Start of SOURCE MATERIAL

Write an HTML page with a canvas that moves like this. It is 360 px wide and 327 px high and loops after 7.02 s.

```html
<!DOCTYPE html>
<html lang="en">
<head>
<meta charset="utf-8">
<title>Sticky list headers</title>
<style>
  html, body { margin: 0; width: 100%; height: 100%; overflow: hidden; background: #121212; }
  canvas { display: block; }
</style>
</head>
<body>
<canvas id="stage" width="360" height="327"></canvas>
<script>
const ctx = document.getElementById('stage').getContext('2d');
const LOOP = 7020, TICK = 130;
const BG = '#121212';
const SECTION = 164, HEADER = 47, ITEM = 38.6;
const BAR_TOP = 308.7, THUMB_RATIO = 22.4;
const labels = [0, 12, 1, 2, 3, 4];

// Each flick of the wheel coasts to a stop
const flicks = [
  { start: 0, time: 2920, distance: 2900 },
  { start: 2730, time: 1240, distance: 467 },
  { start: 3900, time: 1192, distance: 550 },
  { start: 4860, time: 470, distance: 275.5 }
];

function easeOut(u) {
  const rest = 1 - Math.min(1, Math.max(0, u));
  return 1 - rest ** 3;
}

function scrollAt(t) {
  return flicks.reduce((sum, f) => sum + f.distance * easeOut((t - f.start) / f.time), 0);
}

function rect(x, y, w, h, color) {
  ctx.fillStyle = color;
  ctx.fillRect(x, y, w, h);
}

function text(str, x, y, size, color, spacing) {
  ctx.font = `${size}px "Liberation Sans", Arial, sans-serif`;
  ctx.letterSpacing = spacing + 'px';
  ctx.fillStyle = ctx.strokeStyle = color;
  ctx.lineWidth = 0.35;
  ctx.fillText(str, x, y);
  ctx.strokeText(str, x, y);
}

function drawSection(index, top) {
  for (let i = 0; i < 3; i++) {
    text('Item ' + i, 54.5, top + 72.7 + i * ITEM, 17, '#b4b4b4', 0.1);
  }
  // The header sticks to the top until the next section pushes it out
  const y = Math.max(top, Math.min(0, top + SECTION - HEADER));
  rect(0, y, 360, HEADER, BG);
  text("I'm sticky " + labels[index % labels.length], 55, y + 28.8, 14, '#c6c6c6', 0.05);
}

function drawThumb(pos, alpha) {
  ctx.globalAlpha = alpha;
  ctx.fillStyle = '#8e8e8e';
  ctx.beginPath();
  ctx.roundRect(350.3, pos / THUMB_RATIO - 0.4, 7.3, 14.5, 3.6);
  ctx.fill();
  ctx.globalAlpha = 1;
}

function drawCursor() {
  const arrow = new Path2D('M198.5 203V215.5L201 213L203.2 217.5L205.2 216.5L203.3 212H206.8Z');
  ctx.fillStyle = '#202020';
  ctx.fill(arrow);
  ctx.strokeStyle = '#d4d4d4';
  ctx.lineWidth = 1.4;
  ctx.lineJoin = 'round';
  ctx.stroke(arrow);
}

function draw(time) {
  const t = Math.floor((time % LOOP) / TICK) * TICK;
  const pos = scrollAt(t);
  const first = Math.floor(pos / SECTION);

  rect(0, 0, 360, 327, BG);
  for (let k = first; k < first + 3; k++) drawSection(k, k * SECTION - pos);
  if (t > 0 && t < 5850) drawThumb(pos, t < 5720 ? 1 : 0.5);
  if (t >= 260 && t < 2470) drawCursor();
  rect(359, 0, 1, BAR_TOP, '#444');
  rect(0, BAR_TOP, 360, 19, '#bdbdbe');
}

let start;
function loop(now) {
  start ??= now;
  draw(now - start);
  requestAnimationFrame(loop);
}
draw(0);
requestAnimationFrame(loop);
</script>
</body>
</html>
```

End of SOURCE MATERIAL
Start of SOURCE MATERIAL

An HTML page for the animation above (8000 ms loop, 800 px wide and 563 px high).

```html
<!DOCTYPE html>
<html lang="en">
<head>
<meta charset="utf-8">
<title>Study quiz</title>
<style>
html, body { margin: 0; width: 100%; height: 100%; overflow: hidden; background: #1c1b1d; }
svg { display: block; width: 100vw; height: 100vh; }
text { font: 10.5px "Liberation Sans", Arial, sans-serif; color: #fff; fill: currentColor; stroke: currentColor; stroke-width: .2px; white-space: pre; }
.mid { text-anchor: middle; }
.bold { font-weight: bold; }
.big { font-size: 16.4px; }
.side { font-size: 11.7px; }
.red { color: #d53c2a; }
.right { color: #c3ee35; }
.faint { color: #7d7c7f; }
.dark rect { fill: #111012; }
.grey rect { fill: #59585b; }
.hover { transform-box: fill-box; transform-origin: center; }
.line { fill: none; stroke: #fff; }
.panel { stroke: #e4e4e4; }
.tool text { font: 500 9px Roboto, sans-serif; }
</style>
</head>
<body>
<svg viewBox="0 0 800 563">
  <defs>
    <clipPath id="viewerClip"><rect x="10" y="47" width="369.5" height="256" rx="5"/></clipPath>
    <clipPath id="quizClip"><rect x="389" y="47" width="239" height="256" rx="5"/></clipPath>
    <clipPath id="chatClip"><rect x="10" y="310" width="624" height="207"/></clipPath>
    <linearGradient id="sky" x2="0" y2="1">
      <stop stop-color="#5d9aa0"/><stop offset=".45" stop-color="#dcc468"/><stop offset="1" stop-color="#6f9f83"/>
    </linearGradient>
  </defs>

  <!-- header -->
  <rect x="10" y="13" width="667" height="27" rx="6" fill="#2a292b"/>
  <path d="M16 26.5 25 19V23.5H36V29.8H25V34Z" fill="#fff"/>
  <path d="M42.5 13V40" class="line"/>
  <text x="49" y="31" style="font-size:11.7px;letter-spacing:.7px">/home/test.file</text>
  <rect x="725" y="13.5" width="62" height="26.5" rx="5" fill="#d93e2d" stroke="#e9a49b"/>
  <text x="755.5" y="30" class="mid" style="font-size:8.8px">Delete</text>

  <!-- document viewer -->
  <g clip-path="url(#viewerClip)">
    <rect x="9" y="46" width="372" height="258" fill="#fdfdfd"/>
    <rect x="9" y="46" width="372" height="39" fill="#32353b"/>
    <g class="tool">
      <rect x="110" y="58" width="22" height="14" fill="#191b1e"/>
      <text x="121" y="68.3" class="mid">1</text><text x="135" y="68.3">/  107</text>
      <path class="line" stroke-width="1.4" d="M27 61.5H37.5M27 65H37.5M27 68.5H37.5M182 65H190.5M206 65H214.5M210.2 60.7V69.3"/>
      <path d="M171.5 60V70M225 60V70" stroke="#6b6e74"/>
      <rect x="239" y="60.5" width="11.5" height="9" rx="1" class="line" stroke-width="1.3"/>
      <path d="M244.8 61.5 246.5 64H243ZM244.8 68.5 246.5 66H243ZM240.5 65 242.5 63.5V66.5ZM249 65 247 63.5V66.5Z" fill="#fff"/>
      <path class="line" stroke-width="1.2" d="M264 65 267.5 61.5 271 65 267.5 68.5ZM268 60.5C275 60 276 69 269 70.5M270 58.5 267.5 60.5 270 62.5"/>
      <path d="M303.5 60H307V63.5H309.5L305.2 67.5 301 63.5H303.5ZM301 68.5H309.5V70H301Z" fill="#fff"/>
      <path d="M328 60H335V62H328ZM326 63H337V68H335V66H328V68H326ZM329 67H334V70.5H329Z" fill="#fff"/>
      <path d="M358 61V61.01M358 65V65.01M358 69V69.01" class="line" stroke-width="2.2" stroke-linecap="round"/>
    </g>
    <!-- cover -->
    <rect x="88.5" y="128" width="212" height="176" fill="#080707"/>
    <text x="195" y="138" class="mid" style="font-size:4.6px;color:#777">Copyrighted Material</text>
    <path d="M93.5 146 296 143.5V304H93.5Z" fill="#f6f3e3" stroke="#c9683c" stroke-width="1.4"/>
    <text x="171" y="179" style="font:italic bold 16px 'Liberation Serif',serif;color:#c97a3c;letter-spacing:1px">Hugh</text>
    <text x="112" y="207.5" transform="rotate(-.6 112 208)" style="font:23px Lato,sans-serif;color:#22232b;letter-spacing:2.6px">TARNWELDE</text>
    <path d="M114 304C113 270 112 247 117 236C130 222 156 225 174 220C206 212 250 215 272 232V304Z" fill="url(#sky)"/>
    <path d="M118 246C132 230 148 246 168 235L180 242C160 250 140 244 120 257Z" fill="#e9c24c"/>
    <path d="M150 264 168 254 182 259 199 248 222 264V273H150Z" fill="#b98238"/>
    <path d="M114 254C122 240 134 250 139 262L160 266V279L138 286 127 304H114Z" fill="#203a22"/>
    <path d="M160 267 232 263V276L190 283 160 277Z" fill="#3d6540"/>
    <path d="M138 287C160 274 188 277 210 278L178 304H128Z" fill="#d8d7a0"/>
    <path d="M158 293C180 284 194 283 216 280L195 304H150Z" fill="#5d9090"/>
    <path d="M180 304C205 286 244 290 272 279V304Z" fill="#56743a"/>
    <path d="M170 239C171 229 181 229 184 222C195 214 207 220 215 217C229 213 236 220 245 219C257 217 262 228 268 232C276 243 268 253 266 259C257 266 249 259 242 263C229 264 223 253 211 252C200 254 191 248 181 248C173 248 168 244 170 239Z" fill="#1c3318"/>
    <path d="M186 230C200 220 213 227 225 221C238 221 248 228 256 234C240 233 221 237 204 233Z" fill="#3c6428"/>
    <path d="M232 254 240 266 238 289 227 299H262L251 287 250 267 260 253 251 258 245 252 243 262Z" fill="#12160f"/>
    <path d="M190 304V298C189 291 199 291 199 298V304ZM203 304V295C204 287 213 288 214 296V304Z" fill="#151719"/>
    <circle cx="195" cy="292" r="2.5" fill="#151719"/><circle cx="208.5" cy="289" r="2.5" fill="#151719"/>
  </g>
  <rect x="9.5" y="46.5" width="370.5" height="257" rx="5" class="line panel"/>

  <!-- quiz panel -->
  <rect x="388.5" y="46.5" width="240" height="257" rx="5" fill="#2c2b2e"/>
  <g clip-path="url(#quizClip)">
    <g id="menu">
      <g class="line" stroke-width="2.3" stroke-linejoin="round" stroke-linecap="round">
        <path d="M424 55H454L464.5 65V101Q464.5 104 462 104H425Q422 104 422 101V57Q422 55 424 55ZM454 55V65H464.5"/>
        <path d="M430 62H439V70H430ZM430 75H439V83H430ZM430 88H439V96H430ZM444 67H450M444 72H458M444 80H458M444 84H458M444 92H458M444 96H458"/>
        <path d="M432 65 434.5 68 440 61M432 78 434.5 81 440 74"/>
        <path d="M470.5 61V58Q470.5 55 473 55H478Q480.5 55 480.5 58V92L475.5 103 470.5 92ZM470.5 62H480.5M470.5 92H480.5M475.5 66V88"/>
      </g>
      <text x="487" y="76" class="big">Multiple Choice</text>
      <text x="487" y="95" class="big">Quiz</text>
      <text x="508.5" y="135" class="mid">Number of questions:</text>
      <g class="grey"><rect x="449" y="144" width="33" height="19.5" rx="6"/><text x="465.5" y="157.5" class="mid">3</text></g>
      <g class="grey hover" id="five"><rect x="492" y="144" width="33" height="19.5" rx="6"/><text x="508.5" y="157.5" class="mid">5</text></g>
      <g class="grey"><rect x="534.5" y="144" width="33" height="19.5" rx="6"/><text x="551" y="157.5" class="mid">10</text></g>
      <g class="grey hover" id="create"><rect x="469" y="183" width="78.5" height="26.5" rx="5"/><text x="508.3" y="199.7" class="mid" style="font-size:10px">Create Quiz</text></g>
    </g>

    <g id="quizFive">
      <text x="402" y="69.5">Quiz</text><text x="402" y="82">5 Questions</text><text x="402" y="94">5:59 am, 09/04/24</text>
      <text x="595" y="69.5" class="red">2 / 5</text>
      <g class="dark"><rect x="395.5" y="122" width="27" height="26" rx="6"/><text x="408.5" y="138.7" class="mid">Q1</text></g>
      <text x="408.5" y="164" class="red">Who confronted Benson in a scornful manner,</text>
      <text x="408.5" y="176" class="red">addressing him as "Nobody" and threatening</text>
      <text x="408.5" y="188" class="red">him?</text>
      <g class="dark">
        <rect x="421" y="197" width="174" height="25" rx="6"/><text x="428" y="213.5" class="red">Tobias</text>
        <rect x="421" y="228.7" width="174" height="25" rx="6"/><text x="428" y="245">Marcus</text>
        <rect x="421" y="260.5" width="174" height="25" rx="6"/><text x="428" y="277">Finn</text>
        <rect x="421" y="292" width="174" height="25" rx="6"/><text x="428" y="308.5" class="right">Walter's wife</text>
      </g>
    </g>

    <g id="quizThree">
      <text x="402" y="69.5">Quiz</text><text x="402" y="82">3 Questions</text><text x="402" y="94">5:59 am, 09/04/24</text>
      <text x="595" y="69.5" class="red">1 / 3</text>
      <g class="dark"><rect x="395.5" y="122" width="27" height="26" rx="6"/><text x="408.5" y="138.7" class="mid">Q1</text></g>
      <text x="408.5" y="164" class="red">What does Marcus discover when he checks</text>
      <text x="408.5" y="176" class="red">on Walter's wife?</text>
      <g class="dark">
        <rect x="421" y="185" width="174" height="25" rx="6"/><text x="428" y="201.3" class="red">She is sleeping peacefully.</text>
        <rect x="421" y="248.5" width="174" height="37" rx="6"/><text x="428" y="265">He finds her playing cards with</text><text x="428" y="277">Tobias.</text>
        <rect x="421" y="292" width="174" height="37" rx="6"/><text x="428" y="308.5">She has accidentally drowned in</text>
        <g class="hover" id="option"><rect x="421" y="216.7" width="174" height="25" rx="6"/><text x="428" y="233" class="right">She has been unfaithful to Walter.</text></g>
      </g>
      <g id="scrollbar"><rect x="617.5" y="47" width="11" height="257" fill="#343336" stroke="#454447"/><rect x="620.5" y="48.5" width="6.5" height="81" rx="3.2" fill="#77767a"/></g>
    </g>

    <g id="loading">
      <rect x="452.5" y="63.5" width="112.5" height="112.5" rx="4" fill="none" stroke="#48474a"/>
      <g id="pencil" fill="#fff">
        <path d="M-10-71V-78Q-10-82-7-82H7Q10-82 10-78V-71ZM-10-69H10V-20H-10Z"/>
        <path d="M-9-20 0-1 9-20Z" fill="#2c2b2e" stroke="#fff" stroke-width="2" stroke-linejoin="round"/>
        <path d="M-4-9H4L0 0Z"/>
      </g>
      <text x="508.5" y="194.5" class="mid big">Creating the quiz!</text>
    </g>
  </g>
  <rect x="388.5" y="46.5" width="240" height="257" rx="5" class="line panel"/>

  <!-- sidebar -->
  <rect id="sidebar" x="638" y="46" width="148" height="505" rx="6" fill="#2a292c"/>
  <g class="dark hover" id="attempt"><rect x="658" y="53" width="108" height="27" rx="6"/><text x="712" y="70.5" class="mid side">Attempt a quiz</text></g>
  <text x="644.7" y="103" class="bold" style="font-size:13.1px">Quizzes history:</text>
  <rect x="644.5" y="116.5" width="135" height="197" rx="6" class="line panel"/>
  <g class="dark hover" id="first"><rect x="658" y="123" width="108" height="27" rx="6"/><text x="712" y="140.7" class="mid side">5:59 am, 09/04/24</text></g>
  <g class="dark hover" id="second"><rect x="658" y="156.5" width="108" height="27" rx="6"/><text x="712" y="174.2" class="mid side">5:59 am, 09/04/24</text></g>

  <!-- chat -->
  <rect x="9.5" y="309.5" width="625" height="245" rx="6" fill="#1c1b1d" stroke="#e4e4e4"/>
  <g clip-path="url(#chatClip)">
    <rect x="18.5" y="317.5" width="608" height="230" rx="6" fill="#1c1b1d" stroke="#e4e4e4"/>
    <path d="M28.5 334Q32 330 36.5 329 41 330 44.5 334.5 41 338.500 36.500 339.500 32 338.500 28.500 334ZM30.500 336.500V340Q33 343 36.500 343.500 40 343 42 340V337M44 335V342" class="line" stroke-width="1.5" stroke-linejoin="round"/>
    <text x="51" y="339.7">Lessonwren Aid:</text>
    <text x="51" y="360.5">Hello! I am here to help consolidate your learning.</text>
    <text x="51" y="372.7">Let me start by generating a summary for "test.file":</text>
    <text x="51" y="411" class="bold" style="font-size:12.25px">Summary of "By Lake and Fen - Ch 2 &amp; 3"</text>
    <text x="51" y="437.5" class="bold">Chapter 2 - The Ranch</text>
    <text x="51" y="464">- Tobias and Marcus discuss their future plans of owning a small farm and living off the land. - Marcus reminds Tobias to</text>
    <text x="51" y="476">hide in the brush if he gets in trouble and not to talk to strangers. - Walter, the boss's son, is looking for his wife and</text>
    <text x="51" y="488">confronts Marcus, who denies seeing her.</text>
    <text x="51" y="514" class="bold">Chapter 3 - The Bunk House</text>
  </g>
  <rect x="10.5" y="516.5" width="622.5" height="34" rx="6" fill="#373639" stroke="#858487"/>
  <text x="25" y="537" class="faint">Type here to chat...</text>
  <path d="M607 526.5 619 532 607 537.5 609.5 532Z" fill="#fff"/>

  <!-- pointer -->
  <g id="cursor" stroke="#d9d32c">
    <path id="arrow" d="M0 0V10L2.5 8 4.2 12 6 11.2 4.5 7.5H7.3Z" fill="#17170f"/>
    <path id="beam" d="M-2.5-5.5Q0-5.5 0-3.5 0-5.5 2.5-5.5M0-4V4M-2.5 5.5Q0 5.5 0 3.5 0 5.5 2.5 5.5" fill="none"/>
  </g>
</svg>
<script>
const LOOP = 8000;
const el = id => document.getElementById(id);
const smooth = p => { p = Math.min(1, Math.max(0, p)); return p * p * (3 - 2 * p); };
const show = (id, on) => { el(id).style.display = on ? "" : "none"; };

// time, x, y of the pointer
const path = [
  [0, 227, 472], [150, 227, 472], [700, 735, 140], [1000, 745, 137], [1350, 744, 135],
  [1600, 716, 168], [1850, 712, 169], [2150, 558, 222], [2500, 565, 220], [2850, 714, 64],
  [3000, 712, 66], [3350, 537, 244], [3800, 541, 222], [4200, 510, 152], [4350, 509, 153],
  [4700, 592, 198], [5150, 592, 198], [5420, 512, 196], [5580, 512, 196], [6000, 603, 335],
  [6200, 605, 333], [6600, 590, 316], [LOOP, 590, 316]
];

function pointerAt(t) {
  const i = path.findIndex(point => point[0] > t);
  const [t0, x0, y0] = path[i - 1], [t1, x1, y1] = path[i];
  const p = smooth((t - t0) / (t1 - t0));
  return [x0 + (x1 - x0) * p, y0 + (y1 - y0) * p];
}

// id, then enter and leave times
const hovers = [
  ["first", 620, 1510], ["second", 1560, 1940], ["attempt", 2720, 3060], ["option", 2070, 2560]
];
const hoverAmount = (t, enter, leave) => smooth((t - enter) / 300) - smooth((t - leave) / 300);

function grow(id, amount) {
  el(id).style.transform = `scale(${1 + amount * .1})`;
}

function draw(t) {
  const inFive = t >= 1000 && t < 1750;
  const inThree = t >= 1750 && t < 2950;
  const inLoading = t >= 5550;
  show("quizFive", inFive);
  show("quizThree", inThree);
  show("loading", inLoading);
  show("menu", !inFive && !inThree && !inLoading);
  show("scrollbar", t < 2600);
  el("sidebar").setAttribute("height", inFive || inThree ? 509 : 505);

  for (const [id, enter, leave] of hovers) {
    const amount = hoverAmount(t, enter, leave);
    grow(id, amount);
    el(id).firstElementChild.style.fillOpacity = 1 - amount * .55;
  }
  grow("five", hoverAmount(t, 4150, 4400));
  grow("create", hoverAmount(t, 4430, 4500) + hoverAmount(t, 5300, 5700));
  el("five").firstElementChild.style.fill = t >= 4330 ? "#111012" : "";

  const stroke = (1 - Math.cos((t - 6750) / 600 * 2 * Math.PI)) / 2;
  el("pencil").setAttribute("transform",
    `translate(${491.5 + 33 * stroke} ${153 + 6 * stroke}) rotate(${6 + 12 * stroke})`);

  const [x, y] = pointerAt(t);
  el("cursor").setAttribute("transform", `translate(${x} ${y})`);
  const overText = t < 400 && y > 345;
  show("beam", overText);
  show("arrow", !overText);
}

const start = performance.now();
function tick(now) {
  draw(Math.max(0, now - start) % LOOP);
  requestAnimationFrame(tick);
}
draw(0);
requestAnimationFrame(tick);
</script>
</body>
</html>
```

End of SOURCE MATERIAL

TRY IT ▸
Every line above that holds the word "bold" should be copied out.

COMPLETED EXERCISE ▸
.bold { font-weight: bold; }
    <text x="171" y="179" style="font:italic bold 16px 'Liberation Serif',serif;color:#c97a3c;letter-spacing:1px">Hugh</text>
  <text x="644.7" y="103" class="bold" style="font-size:13.1px">Quizzes history:</text>
    <text x="51" y="411" class="bold" style="font-size:12.25px">Summary of "By Lake and Fen - Ch 2 &amp; 3"</text>
    <text x="51" y="437.5" class="bold">Chapter 2 - The Ranch</text>
    <text x="51" y="514" class="bold">Chapter 3 - The Bunk House</text>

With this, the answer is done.